Aug 24, 2015
The Ecotourism Industry Is Saving Tanzania’s Animals and Threatening Its Indigenous People
Before he was shot, on July 9, 2014, Olunjai Timan slaughtered a cow and his wife made stew. Not wanting to miss the fresh meal, the wiry Maasai herder sent two of his sons to graze the family's cattle on their own. But before Timan could finish eating, the boys came racing back. They had mistakenly wandered onto the adjacent property, a 12,000-acre tract operated by the Boston-based ecotourism outfitter Thomson Safaris.
May 12, 2015
Partnering for Conservation benefits Tacana people
"People asked who it was going to benefit, and how," he said. "They worried that we would lose our traditions."
The idea of a tourism venture first arose in 1998, three years after the park was created. It took another five years to bring it to fruition with assistance from several international non-profit groups, says Constantino Nay, general manager of the tourism operation.
Mar 05, 2015
Can Indigenous and Wildlife Conservationists Work Together?
Indigenous and wildlife conservationists have common goals and common adversaries, but seem to be struggling to find common ground in the fight for sustainable forests.
The forest lifestyle of the Baka people of Cameroon helps provide improved habitats for wild animals. When the Baka clear a patch for a camp, the clearing later turns into secondary forest that gorillas prefer, Mike Hurran, Survival International Africa campaigner, told IPS.
Mar 05, 2015
Indigenous Peoples destroyed for misguided 'conservation'

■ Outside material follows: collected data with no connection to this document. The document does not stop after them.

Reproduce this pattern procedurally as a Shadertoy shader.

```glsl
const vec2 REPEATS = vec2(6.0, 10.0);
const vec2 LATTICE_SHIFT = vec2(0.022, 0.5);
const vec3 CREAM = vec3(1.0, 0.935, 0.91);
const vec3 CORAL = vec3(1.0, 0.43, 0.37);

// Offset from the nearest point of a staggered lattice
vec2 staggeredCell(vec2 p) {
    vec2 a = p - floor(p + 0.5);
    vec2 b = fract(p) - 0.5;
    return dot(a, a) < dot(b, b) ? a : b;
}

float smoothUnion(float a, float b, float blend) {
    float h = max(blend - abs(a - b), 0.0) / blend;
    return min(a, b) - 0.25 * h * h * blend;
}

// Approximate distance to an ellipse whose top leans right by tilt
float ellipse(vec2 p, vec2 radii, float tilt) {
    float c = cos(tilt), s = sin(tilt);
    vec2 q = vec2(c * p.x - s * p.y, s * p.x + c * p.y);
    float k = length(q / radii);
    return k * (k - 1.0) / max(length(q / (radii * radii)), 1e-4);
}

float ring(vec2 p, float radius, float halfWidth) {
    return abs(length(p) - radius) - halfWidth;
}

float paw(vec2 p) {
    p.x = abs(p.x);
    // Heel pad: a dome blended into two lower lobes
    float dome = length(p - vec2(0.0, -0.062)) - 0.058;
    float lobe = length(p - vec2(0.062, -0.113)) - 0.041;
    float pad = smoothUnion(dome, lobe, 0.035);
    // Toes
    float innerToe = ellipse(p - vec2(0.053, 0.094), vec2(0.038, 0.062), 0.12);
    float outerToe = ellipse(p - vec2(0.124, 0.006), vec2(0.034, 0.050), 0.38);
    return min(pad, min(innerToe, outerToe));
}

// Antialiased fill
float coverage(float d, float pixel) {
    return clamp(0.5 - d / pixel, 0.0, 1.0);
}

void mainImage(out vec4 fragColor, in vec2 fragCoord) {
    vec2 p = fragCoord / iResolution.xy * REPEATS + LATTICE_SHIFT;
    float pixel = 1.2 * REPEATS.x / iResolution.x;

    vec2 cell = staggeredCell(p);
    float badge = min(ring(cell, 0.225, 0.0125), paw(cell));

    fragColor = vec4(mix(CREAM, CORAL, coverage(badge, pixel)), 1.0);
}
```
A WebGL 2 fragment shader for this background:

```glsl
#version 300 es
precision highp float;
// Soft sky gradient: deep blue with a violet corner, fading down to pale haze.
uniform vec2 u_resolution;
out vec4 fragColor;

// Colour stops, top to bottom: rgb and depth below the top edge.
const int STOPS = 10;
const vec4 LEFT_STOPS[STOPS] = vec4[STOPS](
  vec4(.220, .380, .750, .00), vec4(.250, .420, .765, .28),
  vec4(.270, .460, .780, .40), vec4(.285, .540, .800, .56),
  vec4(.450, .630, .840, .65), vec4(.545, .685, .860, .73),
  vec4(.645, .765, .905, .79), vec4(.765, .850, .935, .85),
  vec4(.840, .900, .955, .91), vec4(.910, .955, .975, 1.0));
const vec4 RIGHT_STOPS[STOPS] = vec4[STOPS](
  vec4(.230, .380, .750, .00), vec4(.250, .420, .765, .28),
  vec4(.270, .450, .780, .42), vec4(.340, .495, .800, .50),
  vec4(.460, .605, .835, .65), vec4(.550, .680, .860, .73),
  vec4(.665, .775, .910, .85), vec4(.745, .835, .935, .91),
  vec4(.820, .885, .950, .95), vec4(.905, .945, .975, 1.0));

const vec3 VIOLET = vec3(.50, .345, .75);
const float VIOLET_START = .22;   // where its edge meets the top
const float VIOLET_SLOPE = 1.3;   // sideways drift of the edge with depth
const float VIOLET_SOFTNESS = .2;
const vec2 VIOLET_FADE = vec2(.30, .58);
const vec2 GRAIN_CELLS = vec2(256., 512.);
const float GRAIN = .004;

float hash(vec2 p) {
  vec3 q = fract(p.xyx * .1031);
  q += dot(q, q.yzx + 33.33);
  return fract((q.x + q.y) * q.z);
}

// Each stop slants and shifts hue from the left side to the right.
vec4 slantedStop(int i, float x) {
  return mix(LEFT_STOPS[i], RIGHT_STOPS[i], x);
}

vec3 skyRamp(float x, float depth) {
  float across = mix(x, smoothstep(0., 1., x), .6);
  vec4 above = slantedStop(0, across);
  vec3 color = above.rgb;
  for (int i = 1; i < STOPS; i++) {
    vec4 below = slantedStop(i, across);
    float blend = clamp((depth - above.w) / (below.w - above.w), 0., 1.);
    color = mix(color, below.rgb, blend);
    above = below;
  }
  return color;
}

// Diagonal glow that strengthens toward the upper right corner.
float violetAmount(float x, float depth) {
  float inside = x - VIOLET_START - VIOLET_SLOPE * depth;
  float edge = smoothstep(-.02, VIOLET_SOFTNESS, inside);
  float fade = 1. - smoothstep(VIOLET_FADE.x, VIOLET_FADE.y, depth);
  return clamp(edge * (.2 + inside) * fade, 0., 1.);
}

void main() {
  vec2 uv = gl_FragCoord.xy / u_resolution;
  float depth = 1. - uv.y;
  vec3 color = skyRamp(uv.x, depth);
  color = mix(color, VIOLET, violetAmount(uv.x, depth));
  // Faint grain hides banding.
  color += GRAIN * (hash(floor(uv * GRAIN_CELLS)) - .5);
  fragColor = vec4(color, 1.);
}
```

A pesentation by Gordon Bennett and colleagues at the 'Beyond Enforcement: Communities, governance, incentives and sustainable use in combating wildlife crime' conference, 26-28th February at Glenburn Lodge, Muldersdrift, South Africa.
As we celebrate 'World Wildlife Day' today, there's little for nature's best defenders to be glad of, says human rights lawyer Gordon Bennett. Indigenous Peoples around the world are routinely attacked, starved and cut off from the lands and wildlife they have protected for millennia under a flawed and brutal model of 'conservation'.
Mar 03, 2015